But despite his past support for Trump, Rice never walked back his criticism or expressed regret over his impeachment vote, saying recently that if he loses reelection because of it, he would “wear it like a badge.”
That strategy ultimately cost him a sixth term in the House on Tuesday, when Republican voters in South Carolina’s 7th District chose Trump-endorsed state Rep. Russel Fry as their nominee over Rice.
Rep. Fred Upton (R-Mich.)
Like Kinzinger and Gonzalez, Upton decided to forgo a reelection bid this year, ringing in the end of a nearly four-decade long career in Congress.
While Upton voted to impeach Trump last year, it wasn’t the only instance in which he broke with the former president. The Michigan congressman was also one of the few GOP backers of a sweeping $1 trillion infrastructure bill that was championed by President Biden and congressional Democrats.
Ultimately, Upton made the decision to retire in April after redistricting drew him into the same district as Rep. Bill Huizenga (R-Mich.). Trump has endorsed Huizenga.
Rep. David Valadao (R-Calif.)
Trump didn’t endorse one of Valadao’s challengers ahead of California’s June 7 primaries, but the first-term congressman’s political future isn’t yet safe.
Democrat Rudy Salas emerged as the top vote-getter in the state’s all-party primary earlier this month, earning him a spot on the ballot in November. Valadao is currently sitting in second place with about 26 percent of the vote.

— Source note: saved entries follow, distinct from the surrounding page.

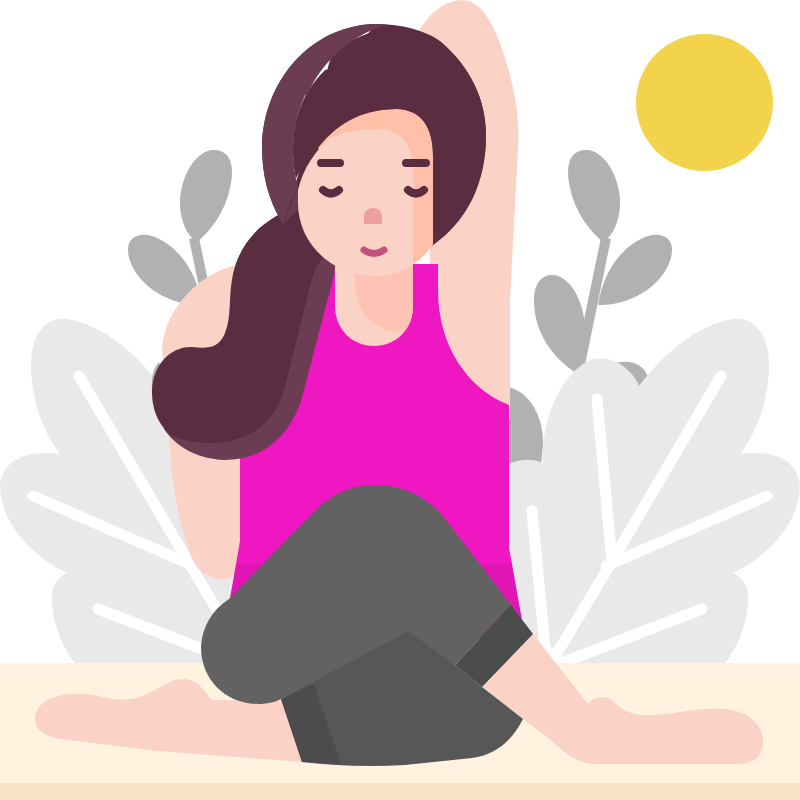
<!DOCTYPE html>
<html lang="en">
<head>
<meta charset="utf-8">
<title>Seated yoga stretch</title>
<style>
:root {
  --paper: #ffffff;
  --sun: #f2d34b;
  --leaf: #e9e9e9;
  --sprig: #b1b1b1;
  --mat: #fff2df;
  --mat-edge: #f8e4c4;
  --skin: #fbd2c6;
  --skin-shade: #ffc3b5;
  --face-shade: #ffbfa9;
  --hair: #5a2d41;
  --hair-light: #6b3c52;
  --top: #ee17c1;
  --top-hem: #df16b4;
  --leggings: #626262;
  --leggings-back: #575757;
  --cuff: #4c4c4c;
  --nose: #ee9e9f;
  --lips: #c2527c;
}
html, body { margin: 0; height: 100%; overflow: hidden; background: var(--paper); }
svg { display: block; width: 800px; height: 800px; }
.sun { fill: var(--sun); }
.leaf { fill: var(--leaf); }
.sprig { fill: var(--sprig); }
.stem { fill: none; stroke: var(--sprig); stroke-width: 10; }
.vein { fill: none; stroke: var(--paper); stroke-width: 11; stroke-linecap: round; }
.mat { fill: var(--mat); }
.mat-edge { fill: var(--mat-edge); }
.skin { fill: var(--skin); }
.skin-shade { fill: var(--skin-shade); }
.face-shade { fill: var(--face-shade); }
.hair { fill: var(--hair); }
.hair-light { fill: var(--hair-light); }
.top { fill: var(--top); }
.top-hem { fill: var(--top-hem); }
.leggings { fill: var(--leggings); }
.leggings-back { fill: var(--leggings-back); }
.cuff { fill: var(--cuff); }
.nose { fill: var(--nose); }
.brow, .lid, .lips { fill: none; stroke-width: 8; stroke-linecap: round; }
.brow, .lid { stroke: var(--hair); }
.lips { stroke: var(--lips); stroke-width: 7; }
</style>
</head>
<body>
<svg viewBox="0 0 800 800" role="img" aria-label="Woman sitting on a mat in a yoga stretch, with leaves and the sun behind her">
  <defs>
    <g id="sprig-top">
      <path class="stem" d="M606 238L578 374"/>
      <path class="sprig" d="M603 242C579 222 568 194 568 170C569 155 577 149 588 150C608 153 621 182 620 206C619 222 613 236 603 242Z"/>
      <path class="sprig" d="M598 305C603 272 622 245 648 236C661 232 671 237 672 248C673 276 638 306 598 305Z"/>
      <path class="sprig" d="M573 371C546 352 534 326 534 300C534 283 542 274 554 275C573 278 586 307 585 334C584 350 580 363 573 371Z"/>
    </g>
    <g id="leaf-outer">
      <path class="leaf" d="M548 663L560 560L612 430C640 372 690 325 733 319C757 317 770 338 769 369C768 400 758 430 740 454C777 449 800 463 800 488C798 520 774 553 733 573C745 579 750 590 748 605C746 627 737 648 725 663Z"/>
      <path class="vein" d="M721 376L611 563L556 655"/>
      <path class="vein" d="M767 496L606 566"/>
      <path class="vein" d="M702 609L564 662"/>
    </g>
  </defs>

  <circle class="sun" cx="704.500" cy="102.500" r="68.500"/>

  <g id="plants">
    <use href="#sprig-top"/>
    <use href="#sprig-top" transform="translate(800 0) scale(-1 1)"/>
    <path class="sprig" d="M616 363C631 359 645 365 648 378C648 384 645 389 641 392Z"/>
    <path class="sprig" d="M500 387C524 384 544 412 543 445L541 466L500 466Z"/>
    <path class="leaf" d="M500 470C512 459 530 457 543 463C541 424 557 382 583 364C594 356 612 357 623 366C633 373 638 382 642 393L650 560L600 663H500Z"/>
    <use href="#leaf-outer"/>
    <use href="#leaf-outer" transform="translate(800 0) scale(-1 1)"/>
    <path class="vein" d="M597 399L612 562"/>
    <path class="vein" d="M532 511L545 648L557 663"/>
    <path class="sprig" d="M152 390C151 378 153 368 159 362L170 390Z"/>
  </g>

  <g id="yoga-mat">
    <rect class="mat" y="663" width="800" height="120"/>
    <rect class="mat-edge" y="783" width="800" height="17"/>
  </g>

  <g id="bare-legs" class="skin">
    <path d="M302 762L158 751L60 739C43 736 34 728 35 717C37 704 50 695 72 694C98 692 107 702 130 699C155 696 164 679 184 679C200 680 204 692 212 700L290 701Z"/>
    <path d="M533 634L588 704C595 695 607 695 614 702C624 712 634 716 652 715C675 714 700 707 724 709C748 711 763 724 763 742C763 757 753 764 736 764H596C578 764 566 754 553 742L482 687Z"/>
  </g>

  <g id="arms" class="skin">
    <path d="M245 264C207 267 165 304 162 350L170 448C172 490 181 529 191 556C197 572 210 580 224 579C232 578 237 574 240 567L256 400Z"/>
    <path d="M417 34C430 12 445 0 463 0C486 0 503 42 513 88C518 112 519 127 518 148L510 300V420L430 380V200Z"/>
  </g>

  <g id="tank-top">
    <path class="top" d="M300 264H438V290C438 344 466 388 509 405V548L512 564H236L240 541V440Z"/>
    <path class="top-hem" d="M236 564H512L522 620L500 640H300L229 604Z"/>
  </g>

  <g id="neck">
    <path class="skin" d="M335 250H413V306C413 329 396 346 374 346C352 346 335 329 335 306Z"/>
    <path class="skin-shade" d="M355 260H413V306C413 316 410 325 404 332C376 332 355 315 355 281Z"/>
  </g>

  <g id="ponytail">
    <path class="hair-light" d="M310 240L336 262C334 276 331 288 327 302L304 390C293 436 263 460 224 460C198 459 176 447 164 429Z"/>
    <path class="hair" d="M300 207C270 214 241 237 233 274C228 297 232 316 225 333C219 348 208 349 192 347C171 346 152 365 152 392C152 411 160 428 173 436C190 443 207 444 223 442C254 439 275 419 284 391L309 290C312 277 316 266 323 257Z"/>
  </g>

  <g id="head">
    <path class="hair" d="M285 222L330 60C355 25 415 20 441 42C470 67 486 99 486 136C486 182 468 222 430 247L390 190L325 150Z"/>
    <path class="hair-light" d="M283 224C268 200 262 174 262 147C263 82 310 25 376 24L384 25C330 43 293 93 293 150C293 172 298 193 300 208Z"/>
    <path class="face-shade" d="M318 148C340 120 367 109 397 109C421 110 433 126 433 157V244C424 258 413 266 400 270L340 180Z"/>
    <path class="skin" d="M298 190C303 168 316 150 329 139C343 132 360 129 379 129C402 130 413 146 413 169V265C400 273 388 276 373 276C331 275 298 243 298 203Z"/>
    <path class="hair" d="M283 224C289 190 300 164 316 146C338 120 365 109 397 109L374 60L325 70C300 95 293 122 293 150C293 164 295 176 298 187Z"/>
    <path class="hair-light" d="M283 224C268 200 262 174 262 147C263 82 310 25 376 24L384 25C330 43 293 93 293 150C293 164 295 176 298 187C291 200 287 212 283 224Z"/>
    <path class="hair" d="M433 244C465 223 486 182 486 136C486 99 470 67 441 42C424 30 402 24 376 24L330 80L374 109H397C421 110 433 126 433 157Z"/>
    <path class="hair-light" d="M376 24L384 25C349 37 322 62 307 95L280 100C293 54 331 26 376 24Z"/>
    <path class="brow" d="M321 163H340M406 163H426"/>
    <path class="lid" d="M323 190Q331 197 339 190M408 190Q416 197 424 190"/>
    <path class="nose" d="M364 224V217C364 211 368 208 373 208C378 208 382 211 382 217V224Z"/>
    <path class="lips" d="M364 250Q374 257 384 250"/>
  </g>

  <g id="leggings">
    <path class="leggings-back" d="M281 699L408 626L482 687L523 719C512 741 495 755 472 758L405 765Q353 768 302 762Z"/>
    <path class="cuff" d="M281 699L314 684L341 764L302 762Z"/>
    <path class="leggings" d="M229 599L304 522C324 499 345 485 374 485C404 485 428 497 446 520L511 605L455 665L408 631L287 696C277 702 268 704 258 704C226 704 201 680 201 647C202 627 212 610 229 599Z"/>
    <path class="cuff" d="M511 605L533 634L482 687L455 665Z"/>
  </g>
</svg>
</body>
</html>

If he remains in second place, he’ll advance to the November election. Still, the divided Republican vote underscores the political peril that potentially awaits Valadao.